Saturday, 4 March 2017

Building Revolution: If Hemp Is Legalized, Hempcrete Will Change The Construction Industry


Hempcrete is a combination of hemp hurts and lime utilized as a construction material and insulation. 

It is marketed under different names like Canobiote, Canosmose, Hempcrete and Isochanvre. Hempcrete has many uses than just from constructing and insulating a house. It can be utilized for flooring, roofing, walls and more. Experts say it is water, fire and rot-proof, so long it stays above ground. Hempcrete is much easier to work with than lime mixes, and acts as a moisture regulator and insulator. It lacks the weakness of concrete and does not need expansion joints. It creates a negative carbon footprint, for those who are worried about environmental damage. 

It’s said that earthquakes can’t crack Hempcrete structures due to being 3x more resistant than concrete. It is tough due to its lightweight, very strong, breathable material. Joe Martino, a Hempcrete expert, gave an explanation of how this material works on Collective-Evolution, stating “As humidity is taken in from the external environment, the Hempcrete holds that humidity until it is ready to be released again when the climate is less humid.

Since the lime is wrapped in cellulose, the lime takes a bit longer for it to fully url-2 petrify but is still incredibly strong.

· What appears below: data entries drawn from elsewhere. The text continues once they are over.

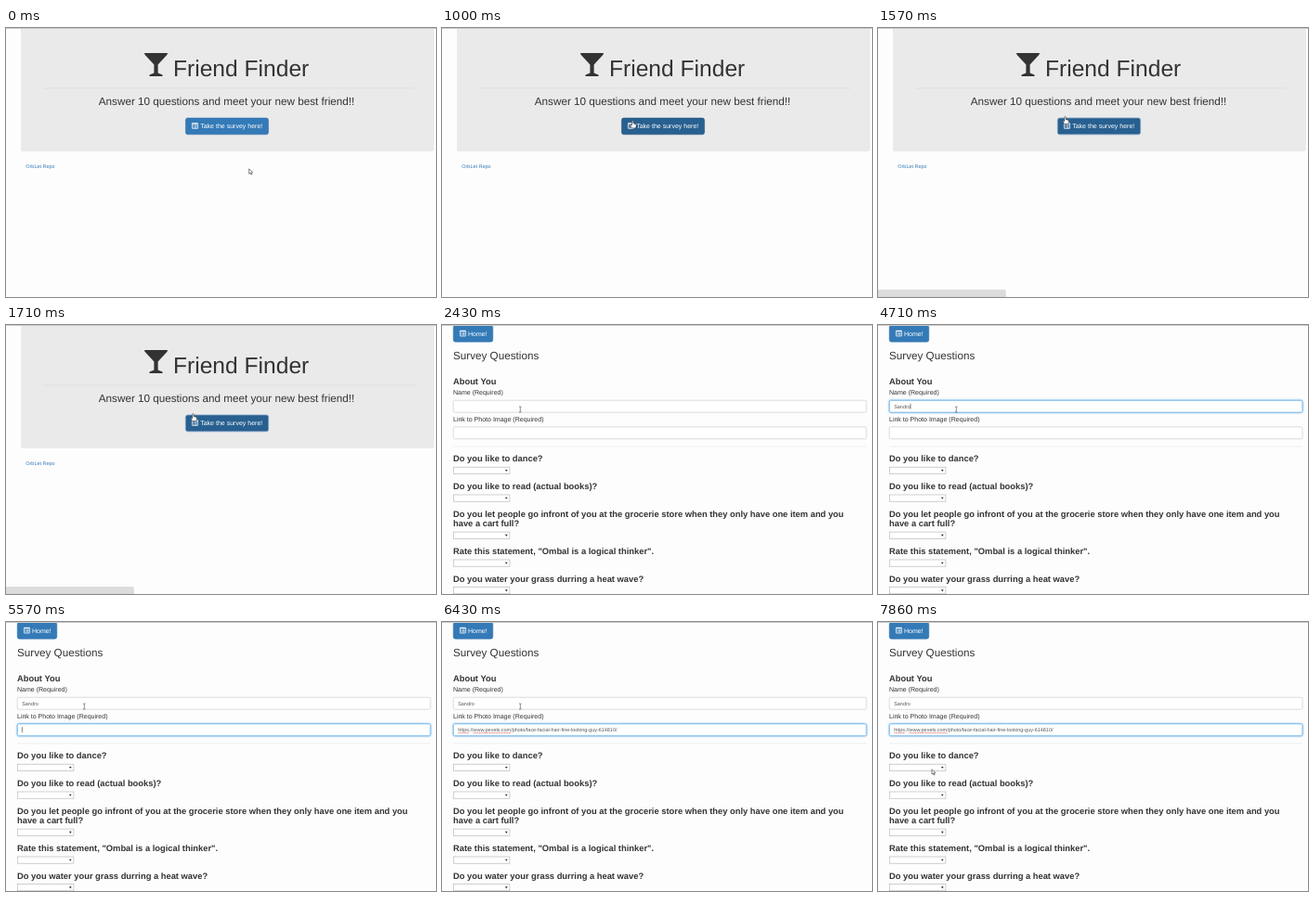
Animation of 463x290 px, one loop 8000 ms. Source, as an HTML page:

```html
<!DOCTYPE html>
<html lang="en">
<head>
<meta charset="utf-8">
<title>Friend survey</title>
<style>
  html, body { margin: 0; width: 100%; height: 100%; overflow: hidden; background: #fdfdfd; }
  svg { display: block; width: 463px; height: 290px; }
  text { font-family: "Liberation Sans", Arial, sans-serif; fill: #333; text-rendering: geometricPrecision; white-space: pre; }
  .h1 { font-size: 24.6px; }
  .h2 { font-size: 11.7px; }
  .h3 { font-size: 9.36px; font-weight: bold; }
  .lead { font-size: 7.02px; }
  .small { font-size: 5.46px; }
  .tiny { font-size: 4.65px; }
  .light { fill: #fff; }
  .typed { fill: #555; }
  .button { fill: #337ab7; stroke: #2e6da4; stroke-width: .5; }
  .button.hover { fill: #286090; stroke: #204d74; }
  .button.pressed { stroke: #7d9fc0; stroke-width: .8; }
  .field { fill: #fff; stroke: #ccc; stroke-width: .7; }
  .field.focus { stroke: #66afe9; stroke-width: .9; filter: drop-shadow(0 0 1.2px rgba(102, 175, 233, .7)); }
  .select { fill: #fff; stroke: #b0b0b0; stroke-width: .6; }
  .squiggle { stroke: #e05a5a; stroke-width: .8; stroke-dasharray: 1.1 .5; }
  .caret { stroke: #333; stroke-width: .6; }
  .pointer { fill: #fff; stroke: #333; stroke-width: .6; stroke-linejoin: round; }
</style>
</head>
<body>
<svg viewBox="0 0 463 290">
  <defs>
    <g id="list" fill="none" stroke="#fff">
      <rect x=".4" y=".4" width="6.2" height="5.8" rx=".5" stroke-width=".7"/>
      <path d="M.4 .8H6.6" stroke-width="1"/>
      <path d="M1.3 2.4h.7M2.6 2.4h3.1M1.3 3.8h.7M2.6 3.8h3.1M1.3 5.1h.7M2.6 5.1h3.1" stroke-width=".65"/>
    </g>
  </defs>
  <rect width="463" height="290" fill="#fdfdfd"/>

  <g id="home">
    <path d="M16 0H461V130.7a2.3 2.3 0 0 1-2.3 2.3H18.3a2.3 2.3 0 0 1-2.3-2.3Z" fill="#ebeaeb"/>
    <path d="M149.3 27H173.7Q174.3 27.8 173.5 28.7L163.6 39.5V48.6L168.5 50.4V52H154.5V50.4L159.4 48.6V39.5L149.5 28.7Q148.7 27.8 149.3 27Z" fill="#333"/>
    <text class="h1" x="180" y="51.7">Friend Finder</text>
    <path d="M40 65H440" stroke="#d9d9d9" stroke-width=".7"/>
    <text class="h2" x="99.8" y="82.7">Answer 10 questions and meet your new best friend!!</text>
    <rect id="start" class="button" x="193.4" y="97" width="89.2" height="17.8" rx="2.3"/>
    <use href="#list" x="200" y="102.2"/>
    <text class="lead light" x="209.2" y="108.4">Take the survey here!</text>
    <text class="small" x="21.3" y="151.3" style="fill:#337ab7">OrbLet Repo</text>
    <path id="status" d="M0 282.5H136a1.4 1.4 0 0 1 1.4 1.4V290H0Z" fill="#dcdcdc" stroke="#cfcfcf" stroke-width=".5"/>
  </g>

  <g id="survey">
    <rect class="button" x="12.2" y=".4" width="42.6" height="17.8" rx="2.3"/>
    <use href="#list" x="19" y="5.8"/>
    <text class="lead light" x="28" y="11.8">Home!</text>
    <text class="h2" x="12" y="37">Survey Questions</text>
    <text class="h3" x="12" y="64">About You</text>
    <text class="lead" x="12" y="75.4">Name (Required)</text>
    <rect id="nameField" class="field" x="12.2" y="81.2" width="444.8" height="13" rx="1.5"/>
    <text id="nameText" class="small typed" x="17.2" y="89.6"></text>
    <text class="lead" x="12" y="104.1">Link to Photo Image (Required)</text>
    <rect id="linkField" class="field" x="12.2" y="109.8" width="444.8" height="13" rx="1.5"/>
    <text id="linkText" class="small typed" x="17.2" y="118.2"></text>
    <path id="spelling" class="squiggle" d="M17.3 119.6H29M33.5 119.6H74.4"/>
    <path d="M12 131H457" stroke="#e9e9e9" stroke-width=".7"/>
    <g id="questions"></g>
    <g id="autofill">
      <rect x="11.8" y="94.8" width="446" height="19" fill="#fff" stroke="#c4c4c4" stroke-width=".6"/>
      <text class="tiny" x="15.6" y="101" style="font-weight:bold;fill:#111">Sandro</text>
      <text class="tiny" x="454.5" y="101" text-anchor="end" style="fill:#999">Sandro M Quilby</text>
      <path d="M12 104.2H457.6" stroke="#999" stroke-width=".8"/>
      <text class="tiny" x="15.6" y="110.8">Autofill settings</text>
    </g>
    <path id="caret" class="caret" d="M0 0V6"/>
  </g>

  <path d="M0 .5H463" stroke="#cbcbcb" stroke-width="1"/>
  <g id="pointer">
    <path id="arrow" class="pointer" d="M0 0V5.4L1.3 4.3L2.2 6.3L3.1 5.9L2.3 4H4Z"/>
    <path id="hand" class="pointer" d="M-.7 .4Q0 -.5 .7 .4V3L3.6 3.9Q4.3 4.3 4 5.6L3.4 8H-.8L-2.4 5.2Q-2.4 4.2 -.7 5Z"/>
    <path id="beam" d="M-1.3 -3H-.3L0 -2.6L.3 -3H1.3M0 -2.6V2.6M-1.3 3H-.3L0 2.6L.3 3H1.3" fill="none" stroke="#444" stroke-width=".6"/>
  </g>
</svg>
<script>
const FPS = 7, LOOP = 8000;
const NAME = "Sandro";
const LINK = "https://www.pexels.com/photo/face-facial-hair-fine-looking-guy-614810/";
const KEY_TIMES = [3570, 3860, 4000, 4140, 4430, 4570];
const PAGE_TIME = 1850, NAME_FOCUS = 2860, LINK_FOCUS = 5130, PASTE = 5850;

const $ = id => document.getElementById(id);
const show = (id, on) => $(id).style.display = on ? "" : "none";

const questions = [
  [147.2, "Do you like to dance?"],
  [177, "Do you like to read (actual books)?"],
  [206.9, "Do you let people go infront of you at the grocerie store when they only have one item and you", "have a cart full?"],
  [247, "Rate this statement, \"Ombal is a logical thinker\"."],
  [276.6, "Do you water your grass durring a heat wave?"]
];
$("questions").innerHTML = questions.map(([y, ...lines]) => {
  const last = y + (lines.length - 1) * 10.2;
  return lines.map((line, i) => `<text class="h3" x="12" y="${y + i * 10.2}">${line}</text>`).join("") +
    `<rect class="select" x="12.3" y="${last + 6}" width="60.6" height="7.2"/>` +
    `<path d="M67.9 ${last + 8.7}h2.8l-1.4 2.1z" fill="#333"/>`;
}).join("");

// Pointer stops: time, x, y
const stops = [
  [0, 261.7, 151.8], [140, 261.7, 151.8], [1140, 202, 97], [1290, 201.5, 95.5],
  [1850, 201.5, 95.5], [2290, 84.3, 91], [7000, 84.3, 91], [7860, 58, 158.7]
];
function pointerAt(t) {
  const next = stops.findIndex(s => s[0] > t);
  if (next < 0) return stops[stops.length - 1].slice(1);
  const [t0, x0, y0] = stops[next - 1], [t1, x1, y1] = stops[next];
  const u = (t - t0) / (t1 - t0), ease = u * u * (3 - 2 * u);
  return [x0 + (x1 - x0) * ease, y0 + (y1 - y0) * ease];
}

function placeCaret(t, field, y, since) {
  const width = $(field).textContent ? $(field).getComputedTextLength() : 0;
  $("caret").setAttribute("transform", `translate(${17.4 + width} ${y})`);
  show("caret", (t - since) % 1060 < 530);
}

function render(t) {
  const onSurvey = t >= PAGE_TIME;
  const [x, y] = pointerAt(t);
  const hover = !onSurvey && x < 283 && y > 94 && y < 115;
  const overField = onSurvey && x > 12 && (y > 81 && y < 95 || y > 109 && y < 123);
  show("home", !onSurvey);
  show("survey", onSurvey);
  $("pointer").setAttribute("transform", `translate(${x} ${y})`);
  show("hand", hover);
  show("beam", overField);
  show("arrow", !hover && !overField);
  $("start").classList.toggle("hover", hover);
  $("start").classList.toggle("pressed", t >= 1420);
  show("status", t >= 1280);
  if (!onSurvey) return;

  const typed = KEY_TIMES.filter(k => t >= k - 5).length;
  const onLink = t >= LINK_FOCUS, onName = t >= NAME_FOCUS && !onLink;
  const pasted = t >= PASTE;
  $("nameText").textContent = NAME.slice(0, typed);
  $("linkText").textContent = pasted ? LINK : "";
  $("nameField").classList.toggle("focus", onName);
  $("linkField").classList.toggle("focus", onLink);
  show("spelling", pasted);
  show("autofill", typed > 0 && typed < NAME.length);
  if (onLink) placeCaret(t, "linkText", 113.2, pasted ? PASTE - 60 : LINK_FOCUS);
  else if (onName) placeCaret(t, "nameText", 84.6, typed ? KEY_TIMES[typed - 1] - 5 : NAME_FOCUS);
  else show("caret", false);
}

const start = performance.now();
function tick() {
  const t = (performance.now() - start) % LOOP;
  render(Math.floor(t * FPS / 1000 + .04) * 1000 / FPS);
  requestAnimationFrame(tick);
}
tick();
</script>
</body>
</html>
```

Over time, the lime looks to turn back to a rock, so the material becomes harder and harder until it petrifies completely. This means the wall will last thousands of years vs. 40 – 100 like normal building materials today. Another great aspect to Hempcrete is that if too much is mixed during building, you can return it to the soil as a great fertilizer.”

Martino explained that since lime is binding, builders don’t need to heat it up as much as a supplier would want to in the industrial making of concrete. It results in a lot of energy url-4 conservation when making Hempcrete vs. concrete. When it comes to carbon, Hempcrete hides and puts away carbon as its high in cellulose.

Through its life cycle, it receives large amounts of carbon, which is built into the building or home when being used to build. This helps to prevent carbon from being released into the atmosphere. An average home can save 20,000 pounds of carbon when they build it right from Hempcrete.

Hemp takes 14 weeks to grow into maturity. It makes it sustainable and cheap, since getting hemp hurts won’t be difficult. The real big question is, if Hempcrete really has great benefits, why has our government kept quiet as we struggle to build more houses and other buildings, utilizing materials that will only increase our bills and project out negative effects on our environment?

Martino says it all: “When it comes to new and sustainable housing ideas, it seems to always be about creating a more efficient home in terms of insulation, lighting, electricity, etc. Mainstream belief on the subject would have you believe that top corporations and government projects are working with the best possible technology to bring forth solutions that work and are going to be great for the environment. If that was truly the case, I can guarantee you that the whole world would be using Hempcrete right now. Haven’t heard of it? I’m not too surprised.”

Martino concludes that if hemp is legalized and is used freely amongst society, our governments and big corporations will take a big hit. They are keeping us in the dark about their interests.